─── INPUT MATERIAL ───
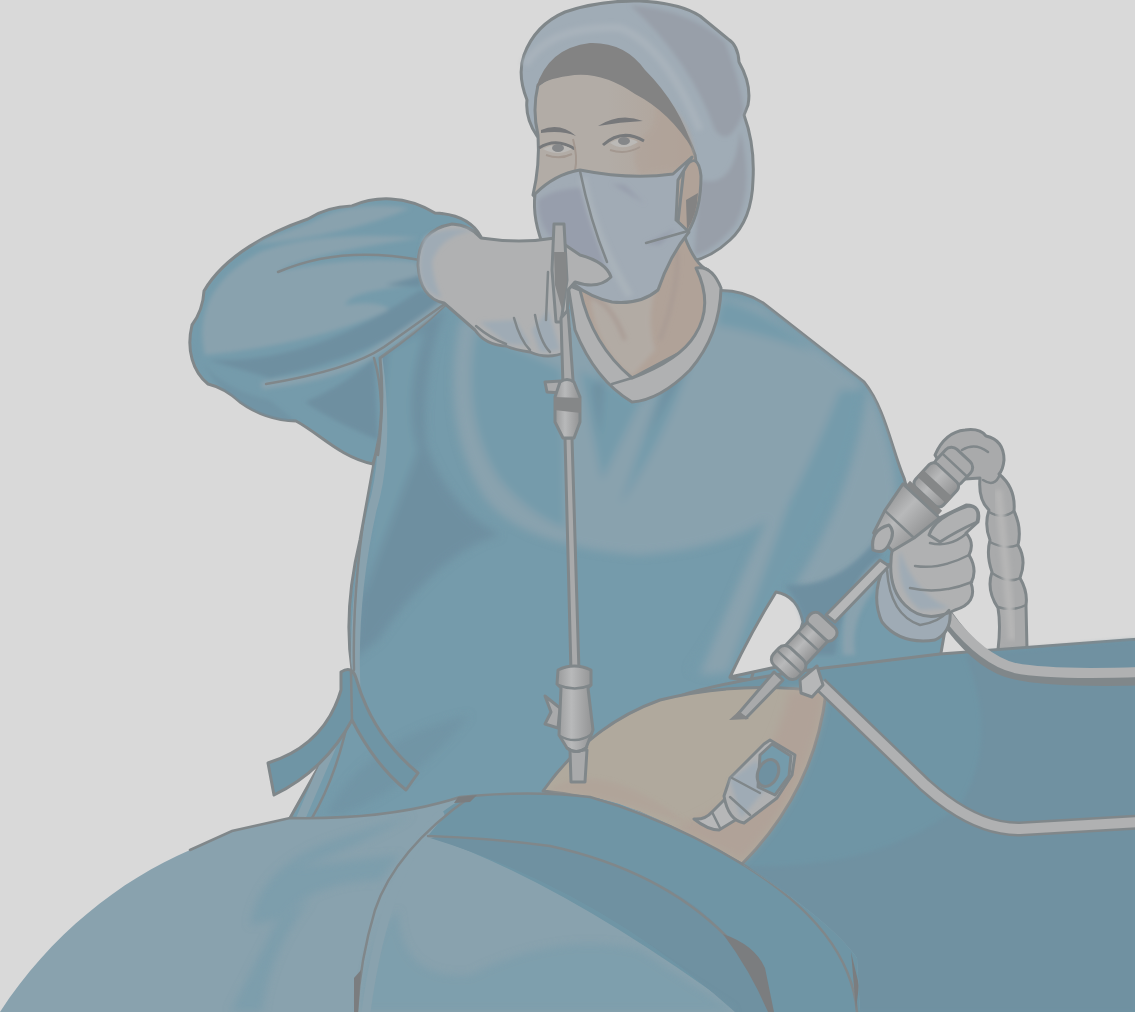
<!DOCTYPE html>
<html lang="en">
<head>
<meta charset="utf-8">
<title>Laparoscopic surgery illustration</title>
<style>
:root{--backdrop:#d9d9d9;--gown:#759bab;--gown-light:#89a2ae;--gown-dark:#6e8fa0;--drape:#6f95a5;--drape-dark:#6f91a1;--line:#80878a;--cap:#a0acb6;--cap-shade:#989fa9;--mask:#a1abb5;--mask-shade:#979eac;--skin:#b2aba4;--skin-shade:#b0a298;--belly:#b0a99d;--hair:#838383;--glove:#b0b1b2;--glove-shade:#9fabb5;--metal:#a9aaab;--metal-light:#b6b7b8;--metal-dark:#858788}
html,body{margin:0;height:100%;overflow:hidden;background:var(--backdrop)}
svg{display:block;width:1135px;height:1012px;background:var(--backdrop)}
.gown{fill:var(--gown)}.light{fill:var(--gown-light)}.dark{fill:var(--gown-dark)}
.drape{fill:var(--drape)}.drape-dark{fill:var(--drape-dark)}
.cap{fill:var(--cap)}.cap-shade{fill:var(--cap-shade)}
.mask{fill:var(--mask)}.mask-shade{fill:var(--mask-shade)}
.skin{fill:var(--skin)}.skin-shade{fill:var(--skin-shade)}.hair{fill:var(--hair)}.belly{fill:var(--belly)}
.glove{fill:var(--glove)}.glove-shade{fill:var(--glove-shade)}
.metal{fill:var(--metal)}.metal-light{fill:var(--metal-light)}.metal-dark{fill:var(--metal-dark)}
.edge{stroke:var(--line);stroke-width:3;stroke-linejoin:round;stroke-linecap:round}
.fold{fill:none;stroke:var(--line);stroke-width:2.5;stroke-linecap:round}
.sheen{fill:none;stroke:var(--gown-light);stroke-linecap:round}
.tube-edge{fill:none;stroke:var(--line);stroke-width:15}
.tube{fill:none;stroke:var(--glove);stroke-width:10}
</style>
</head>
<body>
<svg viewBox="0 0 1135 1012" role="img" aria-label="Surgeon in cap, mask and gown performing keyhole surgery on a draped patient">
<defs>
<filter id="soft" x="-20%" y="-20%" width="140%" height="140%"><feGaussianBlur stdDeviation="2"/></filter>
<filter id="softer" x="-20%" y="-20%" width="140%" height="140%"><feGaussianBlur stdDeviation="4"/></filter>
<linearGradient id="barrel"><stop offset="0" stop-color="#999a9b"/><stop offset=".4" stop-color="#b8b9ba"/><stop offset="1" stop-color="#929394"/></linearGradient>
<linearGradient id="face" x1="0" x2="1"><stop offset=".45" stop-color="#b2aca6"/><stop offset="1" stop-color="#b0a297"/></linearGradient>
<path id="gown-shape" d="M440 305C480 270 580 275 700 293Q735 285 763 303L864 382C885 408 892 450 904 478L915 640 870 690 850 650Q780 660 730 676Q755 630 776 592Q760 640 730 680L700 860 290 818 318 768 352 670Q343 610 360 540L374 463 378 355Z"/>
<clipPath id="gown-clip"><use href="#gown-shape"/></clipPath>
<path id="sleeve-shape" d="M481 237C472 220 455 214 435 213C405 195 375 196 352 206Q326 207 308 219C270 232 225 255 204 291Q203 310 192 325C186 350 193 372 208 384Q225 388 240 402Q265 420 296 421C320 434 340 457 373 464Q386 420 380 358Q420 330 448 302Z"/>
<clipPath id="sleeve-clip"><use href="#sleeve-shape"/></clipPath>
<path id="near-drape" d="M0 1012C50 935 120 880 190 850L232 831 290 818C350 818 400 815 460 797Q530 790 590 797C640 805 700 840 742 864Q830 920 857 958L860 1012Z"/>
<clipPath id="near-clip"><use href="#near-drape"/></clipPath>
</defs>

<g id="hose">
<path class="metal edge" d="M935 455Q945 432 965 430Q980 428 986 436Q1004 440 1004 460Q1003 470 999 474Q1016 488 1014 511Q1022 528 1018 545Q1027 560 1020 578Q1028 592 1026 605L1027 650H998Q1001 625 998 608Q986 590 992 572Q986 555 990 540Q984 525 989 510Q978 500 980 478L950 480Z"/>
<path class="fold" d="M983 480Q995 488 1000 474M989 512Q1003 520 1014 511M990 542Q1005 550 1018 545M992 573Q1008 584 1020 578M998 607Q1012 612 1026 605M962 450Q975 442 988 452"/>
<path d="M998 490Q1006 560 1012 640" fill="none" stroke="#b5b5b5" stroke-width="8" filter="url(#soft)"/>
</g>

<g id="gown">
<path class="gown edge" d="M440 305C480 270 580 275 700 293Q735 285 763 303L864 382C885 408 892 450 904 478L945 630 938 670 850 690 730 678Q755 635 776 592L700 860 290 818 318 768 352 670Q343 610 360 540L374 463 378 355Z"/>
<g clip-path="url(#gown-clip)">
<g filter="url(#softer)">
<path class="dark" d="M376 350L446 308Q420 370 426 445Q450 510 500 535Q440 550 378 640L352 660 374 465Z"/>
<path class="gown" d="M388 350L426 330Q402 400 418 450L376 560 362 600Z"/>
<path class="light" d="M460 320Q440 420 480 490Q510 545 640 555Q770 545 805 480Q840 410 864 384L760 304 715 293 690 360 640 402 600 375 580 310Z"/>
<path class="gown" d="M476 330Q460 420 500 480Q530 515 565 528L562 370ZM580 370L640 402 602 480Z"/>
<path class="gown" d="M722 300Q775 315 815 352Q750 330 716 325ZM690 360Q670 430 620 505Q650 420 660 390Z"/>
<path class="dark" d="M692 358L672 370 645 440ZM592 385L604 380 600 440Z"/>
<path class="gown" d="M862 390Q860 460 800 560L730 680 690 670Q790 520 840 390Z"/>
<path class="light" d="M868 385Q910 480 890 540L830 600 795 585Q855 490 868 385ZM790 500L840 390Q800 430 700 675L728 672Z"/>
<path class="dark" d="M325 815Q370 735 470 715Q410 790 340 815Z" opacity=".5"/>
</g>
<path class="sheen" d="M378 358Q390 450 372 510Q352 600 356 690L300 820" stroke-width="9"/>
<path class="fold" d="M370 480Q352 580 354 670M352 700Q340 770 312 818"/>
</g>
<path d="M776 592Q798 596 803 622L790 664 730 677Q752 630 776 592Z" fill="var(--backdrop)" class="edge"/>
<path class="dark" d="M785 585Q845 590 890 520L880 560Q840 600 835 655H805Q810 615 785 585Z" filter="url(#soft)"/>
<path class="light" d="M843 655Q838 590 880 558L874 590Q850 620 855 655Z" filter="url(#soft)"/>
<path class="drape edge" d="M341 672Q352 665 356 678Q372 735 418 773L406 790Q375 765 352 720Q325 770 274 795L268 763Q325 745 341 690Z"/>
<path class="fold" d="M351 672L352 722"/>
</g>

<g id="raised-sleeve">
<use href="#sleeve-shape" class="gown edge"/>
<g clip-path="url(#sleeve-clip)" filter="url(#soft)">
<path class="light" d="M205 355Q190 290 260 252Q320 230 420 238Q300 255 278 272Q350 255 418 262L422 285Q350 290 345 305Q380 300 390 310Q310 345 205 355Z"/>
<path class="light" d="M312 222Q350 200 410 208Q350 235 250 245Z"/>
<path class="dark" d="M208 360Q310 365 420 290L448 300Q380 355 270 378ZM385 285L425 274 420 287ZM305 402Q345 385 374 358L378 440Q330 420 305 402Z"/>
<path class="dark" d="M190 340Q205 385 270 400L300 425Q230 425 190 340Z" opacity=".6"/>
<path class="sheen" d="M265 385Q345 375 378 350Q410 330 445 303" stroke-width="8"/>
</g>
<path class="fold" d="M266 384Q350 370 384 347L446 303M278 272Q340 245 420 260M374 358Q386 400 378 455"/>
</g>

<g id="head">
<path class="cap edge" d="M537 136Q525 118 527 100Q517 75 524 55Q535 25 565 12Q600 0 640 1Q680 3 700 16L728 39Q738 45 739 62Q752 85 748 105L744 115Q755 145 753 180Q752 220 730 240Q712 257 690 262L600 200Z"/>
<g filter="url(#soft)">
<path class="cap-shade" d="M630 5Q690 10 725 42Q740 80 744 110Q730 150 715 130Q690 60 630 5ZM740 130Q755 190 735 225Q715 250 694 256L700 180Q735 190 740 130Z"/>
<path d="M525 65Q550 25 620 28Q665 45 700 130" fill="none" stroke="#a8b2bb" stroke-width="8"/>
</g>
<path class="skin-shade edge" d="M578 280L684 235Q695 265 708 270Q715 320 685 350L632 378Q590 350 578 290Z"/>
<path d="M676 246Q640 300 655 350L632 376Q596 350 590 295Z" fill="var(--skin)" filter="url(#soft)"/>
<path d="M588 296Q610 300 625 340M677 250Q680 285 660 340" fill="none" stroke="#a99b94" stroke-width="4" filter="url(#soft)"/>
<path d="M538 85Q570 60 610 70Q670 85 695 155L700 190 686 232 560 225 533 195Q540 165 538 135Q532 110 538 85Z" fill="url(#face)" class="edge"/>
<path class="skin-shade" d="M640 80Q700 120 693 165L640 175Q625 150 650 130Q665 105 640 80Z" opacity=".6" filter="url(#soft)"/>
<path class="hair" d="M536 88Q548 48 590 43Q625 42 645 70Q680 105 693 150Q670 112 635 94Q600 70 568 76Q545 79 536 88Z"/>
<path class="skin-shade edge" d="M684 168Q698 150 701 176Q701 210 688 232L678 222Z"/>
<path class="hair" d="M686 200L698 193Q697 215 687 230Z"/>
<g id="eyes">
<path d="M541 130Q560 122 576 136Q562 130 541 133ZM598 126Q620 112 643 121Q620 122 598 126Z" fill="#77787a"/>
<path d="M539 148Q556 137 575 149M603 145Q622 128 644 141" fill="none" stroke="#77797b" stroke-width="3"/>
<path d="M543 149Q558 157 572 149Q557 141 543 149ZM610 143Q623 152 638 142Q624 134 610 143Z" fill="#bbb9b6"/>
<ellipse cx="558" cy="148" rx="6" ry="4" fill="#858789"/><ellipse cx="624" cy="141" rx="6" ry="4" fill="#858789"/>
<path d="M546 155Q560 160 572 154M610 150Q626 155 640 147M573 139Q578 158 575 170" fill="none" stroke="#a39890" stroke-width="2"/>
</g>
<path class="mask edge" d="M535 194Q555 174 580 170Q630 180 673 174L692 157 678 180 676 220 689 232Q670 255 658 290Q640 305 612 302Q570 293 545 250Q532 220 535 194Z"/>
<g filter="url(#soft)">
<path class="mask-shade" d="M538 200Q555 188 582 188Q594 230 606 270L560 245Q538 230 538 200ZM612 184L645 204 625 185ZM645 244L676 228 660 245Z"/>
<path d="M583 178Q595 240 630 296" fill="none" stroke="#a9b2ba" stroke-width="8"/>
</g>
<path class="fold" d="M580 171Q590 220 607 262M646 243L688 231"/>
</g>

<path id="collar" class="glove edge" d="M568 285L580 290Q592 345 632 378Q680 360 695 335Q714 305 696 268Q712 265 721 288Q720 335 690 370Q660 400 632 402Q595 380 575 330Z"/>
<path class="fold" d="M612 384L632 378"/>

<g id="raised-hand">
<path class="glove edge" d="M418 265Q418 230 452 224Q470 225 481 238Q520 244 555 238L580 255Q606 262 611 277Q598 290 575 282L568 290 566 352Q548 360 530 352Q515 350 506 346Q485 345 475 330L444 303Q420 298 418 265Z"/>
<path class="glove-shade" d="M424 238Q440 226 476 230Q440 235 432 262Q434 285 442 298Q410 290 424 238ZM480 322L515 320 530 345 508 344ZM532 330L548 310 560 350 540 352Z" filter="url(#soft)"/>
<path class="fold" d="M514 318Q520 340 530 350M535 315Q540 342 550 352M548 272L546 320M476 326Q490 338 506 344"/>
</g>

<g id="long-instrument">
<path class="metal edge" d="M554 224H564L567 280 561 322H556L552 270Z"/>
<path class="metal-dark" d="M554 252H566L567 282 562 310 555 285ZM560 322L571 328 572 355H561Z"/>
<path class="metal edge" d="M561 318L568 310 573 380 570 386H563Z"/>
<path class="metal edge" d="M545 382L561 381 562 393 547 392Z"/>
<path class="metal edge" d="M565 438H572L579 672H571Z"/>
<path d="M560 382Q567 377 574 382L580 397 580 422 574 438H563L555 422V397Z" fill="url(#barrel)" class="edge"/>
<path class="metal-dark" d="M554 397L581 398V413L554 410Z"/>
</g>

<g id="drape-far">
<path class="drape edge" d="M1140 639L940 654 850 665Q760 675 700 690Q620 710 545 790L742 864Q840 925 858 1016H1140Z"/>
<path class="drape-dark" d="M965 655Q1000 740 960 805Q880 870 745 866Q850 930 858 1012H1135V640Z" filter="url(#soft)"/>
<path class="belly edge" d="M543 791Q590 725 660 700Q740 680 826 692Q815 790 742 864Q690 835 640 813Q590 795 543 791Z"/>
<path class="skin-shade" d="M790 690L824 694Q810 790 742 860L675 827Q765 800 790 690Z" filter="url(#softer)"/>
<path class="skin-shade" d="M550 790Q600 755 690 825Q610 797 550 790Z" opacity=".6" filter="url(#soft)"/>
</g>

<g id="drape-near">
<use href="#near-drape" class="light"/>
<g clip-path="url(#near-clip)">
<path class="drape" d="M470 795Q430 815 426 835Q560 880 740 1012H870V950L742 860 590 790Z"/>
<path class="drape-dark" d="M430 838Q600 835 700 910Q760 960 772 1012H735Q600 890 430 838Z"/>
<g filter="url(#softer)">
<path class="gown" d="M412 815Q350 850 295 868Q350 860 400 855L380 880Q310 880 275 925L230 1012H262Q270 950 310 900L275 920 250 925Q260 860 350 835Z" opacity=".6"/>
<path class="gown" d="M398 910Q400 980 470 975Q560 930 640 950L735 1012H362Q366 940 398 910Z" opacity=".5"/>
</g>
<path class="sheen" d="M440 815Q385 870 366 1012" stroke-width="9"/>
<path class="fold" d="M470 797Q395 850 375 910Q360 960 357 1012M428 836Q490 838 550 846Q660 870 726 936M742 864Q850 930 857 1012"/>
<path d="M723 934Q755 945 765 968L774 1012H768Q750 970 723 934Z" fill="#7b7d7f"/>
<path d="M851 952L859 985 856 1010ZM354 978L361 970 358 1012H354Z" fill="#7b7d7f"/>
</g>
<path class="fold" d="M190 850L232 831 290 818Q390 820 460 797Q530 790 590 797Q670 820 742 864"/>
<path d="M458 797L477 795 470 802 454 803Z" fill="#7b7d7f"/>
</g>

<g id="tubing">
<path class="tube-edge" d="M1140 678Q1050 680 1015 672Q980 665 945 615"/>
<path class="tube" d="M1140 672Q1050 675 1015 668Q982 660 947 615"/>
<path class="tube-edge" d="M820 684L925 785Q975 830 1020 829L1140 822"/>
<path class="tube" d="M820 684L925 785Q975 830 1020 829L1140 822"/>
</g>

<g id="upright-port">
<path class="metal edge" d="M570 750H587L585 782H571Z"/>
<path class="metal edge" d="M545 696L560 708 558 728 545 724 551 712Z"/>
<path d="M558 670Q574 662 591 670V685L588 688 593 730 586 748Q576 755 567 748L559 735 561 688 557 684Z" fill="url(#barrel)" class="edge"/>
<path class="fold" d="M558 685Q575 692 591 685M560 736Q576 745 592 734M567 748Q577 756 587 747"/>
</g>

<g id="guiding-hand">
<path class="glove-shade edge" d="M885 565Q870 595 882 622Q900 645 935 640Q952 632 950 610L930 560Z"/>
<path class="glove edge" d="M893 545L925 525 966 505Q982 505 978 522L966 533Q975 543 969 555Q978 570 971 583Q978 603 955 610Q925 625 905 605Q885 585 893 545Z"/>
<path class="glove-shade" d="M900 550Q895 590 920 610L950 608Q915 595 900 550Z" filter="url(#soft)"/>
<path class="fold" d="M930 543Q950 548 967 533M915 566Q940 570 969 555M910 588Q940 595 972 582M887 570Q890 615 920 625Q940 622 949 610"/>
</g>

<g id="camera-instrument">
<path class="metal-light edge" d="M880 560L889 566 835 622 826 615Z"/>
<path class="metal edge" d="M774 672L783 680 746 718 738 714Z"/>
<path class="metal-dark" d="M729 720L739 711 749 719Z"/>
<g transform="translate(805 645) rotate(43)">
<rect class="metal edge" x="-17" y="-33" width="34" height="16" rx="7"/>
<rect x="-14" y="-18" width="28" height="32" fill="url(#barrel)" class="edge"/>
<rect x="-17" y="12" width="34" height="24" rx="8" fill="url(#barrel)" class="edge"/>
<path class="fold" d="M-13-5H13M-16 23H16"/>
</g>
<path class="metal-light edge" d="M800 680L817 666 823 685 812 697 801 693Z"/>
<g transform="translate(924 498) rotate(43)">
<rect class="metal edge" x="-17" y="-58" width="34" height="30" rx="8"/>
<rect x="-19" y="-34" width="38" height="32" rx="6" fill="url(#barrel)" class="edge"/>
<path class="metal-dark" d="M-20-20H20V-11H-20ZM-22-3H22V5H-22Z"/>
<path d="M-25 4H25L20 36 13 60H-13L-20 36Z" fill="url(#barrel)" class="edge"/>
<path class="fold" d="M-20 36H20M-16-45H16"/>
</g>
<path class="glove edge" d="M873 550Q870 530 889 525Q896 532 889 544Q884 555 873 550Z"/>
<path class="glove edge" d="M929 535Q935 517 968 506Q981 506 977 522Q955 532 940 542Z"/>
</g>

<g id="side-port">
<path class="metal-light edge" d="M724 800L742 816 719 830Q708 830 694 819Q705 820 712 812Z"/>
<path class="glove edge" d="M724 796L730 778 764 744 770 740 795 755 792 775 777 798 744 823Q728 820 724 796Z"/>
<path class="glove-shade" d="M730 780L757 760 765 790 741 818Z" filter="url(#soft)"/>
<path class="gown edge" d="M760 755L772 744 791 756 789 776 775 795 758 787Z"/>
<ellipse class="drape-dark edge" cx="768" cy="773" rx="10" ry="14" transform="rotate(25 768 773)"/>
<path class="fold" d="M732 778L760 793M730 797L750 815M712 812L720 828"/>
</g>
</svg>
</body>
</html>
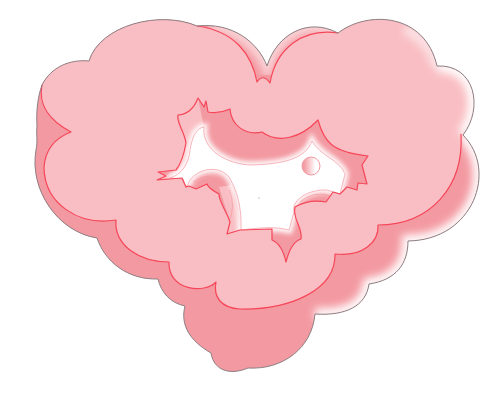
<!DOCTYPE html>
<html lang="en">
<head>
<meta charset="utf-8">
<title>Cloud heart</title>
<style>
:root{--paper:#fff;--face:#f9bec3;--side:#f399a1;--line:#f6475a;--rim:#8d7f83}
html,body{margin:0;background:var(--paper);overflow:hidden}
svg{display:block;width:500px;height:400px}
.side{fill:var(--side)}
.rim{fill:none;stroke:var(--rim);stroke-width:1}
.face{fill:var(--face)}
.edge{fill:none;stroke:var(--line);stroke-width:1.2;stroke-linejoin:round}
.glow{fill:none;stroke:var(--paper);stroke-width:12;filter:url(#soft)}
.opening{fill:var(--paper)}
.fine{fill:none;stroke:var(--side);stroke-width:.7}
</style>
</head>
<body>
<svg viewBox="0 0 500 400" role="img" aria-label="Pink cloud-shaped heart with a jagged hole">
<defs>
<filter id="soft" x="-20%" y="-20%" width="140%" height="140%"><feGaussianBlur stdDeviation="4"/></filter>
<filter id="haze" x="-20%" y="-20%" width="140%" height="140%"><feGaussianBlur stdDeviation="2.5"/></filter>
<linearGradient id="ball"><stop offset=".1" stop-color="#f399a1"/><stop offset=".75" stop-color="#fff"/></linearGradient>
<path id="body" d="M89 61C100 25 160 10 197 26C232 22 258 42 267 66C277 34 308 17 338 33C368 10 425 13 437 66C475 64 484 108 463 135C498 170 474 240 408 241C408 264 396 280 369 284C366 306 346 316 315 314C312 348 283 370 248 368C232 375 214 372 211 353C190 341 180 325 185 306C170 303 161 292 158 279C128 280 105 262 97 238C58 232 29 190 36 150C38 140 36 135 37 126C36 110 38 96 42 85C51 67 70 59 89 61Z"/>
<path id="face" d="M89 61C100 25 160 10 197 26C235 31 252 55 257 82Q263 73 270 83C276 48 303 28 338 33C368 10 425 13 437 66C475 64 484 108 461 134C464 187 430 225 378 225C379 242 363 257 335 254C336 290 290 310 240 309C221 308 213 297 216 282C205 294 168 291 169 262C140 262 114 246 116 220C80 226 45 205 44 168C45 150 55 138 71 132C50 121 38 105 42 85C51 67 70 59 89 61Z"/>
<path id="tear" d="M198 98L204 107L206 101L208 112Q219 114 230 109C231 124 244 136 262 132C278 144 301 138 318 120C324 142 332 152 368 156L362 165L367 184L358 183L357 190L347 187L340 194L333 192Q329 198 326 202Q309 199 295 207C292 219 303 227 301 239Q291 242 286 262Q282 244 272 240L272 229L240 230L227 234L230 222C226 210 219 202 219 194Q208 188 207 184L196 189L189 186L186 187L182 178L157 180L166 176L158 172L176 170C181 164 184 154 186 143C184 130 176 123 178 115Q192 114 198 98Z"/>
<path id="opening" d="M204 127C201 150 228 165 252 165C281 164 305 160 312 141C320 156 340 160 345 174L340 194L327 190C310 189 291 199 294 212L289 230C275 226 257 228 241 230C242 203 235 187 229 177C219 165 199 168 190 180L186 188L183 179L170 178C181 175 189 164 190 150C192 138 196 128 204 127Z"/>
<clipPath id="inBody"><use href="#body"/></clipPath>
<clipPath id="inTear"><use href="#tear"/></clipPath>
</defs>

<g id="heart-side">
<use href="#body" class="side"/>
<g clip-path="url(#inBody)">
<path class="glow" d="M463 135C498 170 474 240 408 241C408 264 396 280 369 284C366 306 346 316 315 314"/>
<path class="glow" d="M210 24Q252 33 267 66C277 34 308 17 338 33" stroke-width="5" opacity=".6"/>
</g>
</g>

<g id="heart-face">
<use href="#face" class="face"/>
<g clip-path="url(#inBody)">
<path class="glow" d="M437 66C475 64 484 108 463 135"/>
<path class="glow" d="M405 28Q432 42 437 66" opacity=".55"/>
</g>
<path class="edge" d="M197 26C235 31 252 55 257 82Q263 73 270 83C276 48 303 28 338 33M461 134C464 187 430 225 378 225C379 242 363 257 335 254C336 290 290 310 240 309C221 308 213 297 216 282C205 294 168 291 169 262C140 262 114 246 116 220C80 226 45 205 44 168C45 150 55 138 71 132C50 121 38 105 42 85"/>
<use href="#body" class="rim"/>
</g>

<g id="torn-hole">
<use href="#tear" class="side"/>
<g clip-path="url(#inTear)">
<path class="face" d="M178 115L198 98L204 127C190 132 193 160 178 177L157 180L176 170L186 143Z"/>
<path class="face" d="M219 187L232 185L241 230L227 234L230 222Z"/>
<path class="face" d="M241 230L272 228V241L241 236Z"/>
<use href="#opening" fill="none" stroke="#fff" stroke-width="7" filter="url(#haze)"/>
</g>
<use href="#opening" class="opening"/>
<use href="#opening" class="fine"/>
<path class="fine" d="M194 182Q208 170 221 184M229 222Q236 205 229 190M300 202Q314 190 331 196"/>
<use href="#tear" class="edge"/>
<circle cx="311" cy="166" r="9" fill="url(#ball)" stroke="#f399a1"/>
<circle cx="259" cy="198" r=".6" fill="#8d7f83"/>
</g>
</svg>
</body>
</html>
───
#### PROMPT:
Look above for the line holding "655Q838 590 880", then set down exactly that line and every line after it up to and including the line holding "222Q350 200 410", with nothing else.

#### WORKED SOLUTION:
<path class="light" d="M843 655Q838 590 880 558L874 590Q850 620 855 655Z" filter="url(#soft)"/>
<path class="drape edge" d="M341 672Q352 665 356 678Q372 735 418 773L406 790Q375 765 352 720Q325 770 274 795L268 763Q325 745 341 690Z"/>
<path class="fold" d="M351 672L352 722"/>
</g>

<g id="raised-sleeve">
<use href="#sleeve-shape" class="gown edge"/>
<g clip-path="url(#sleeve-clip)" filter="url(#soft)">
<path class="light" d="M205 355Q190 290 260 252Q320 230 420 238Q300 255 278 272Q350 255 418 262L422 285Q350 290 345 305Q380 300 390 310Q310 345 205 355Z"/>
<path class="light" d="M312 222Q350 200 410 208Q350 235 250 245Z"/>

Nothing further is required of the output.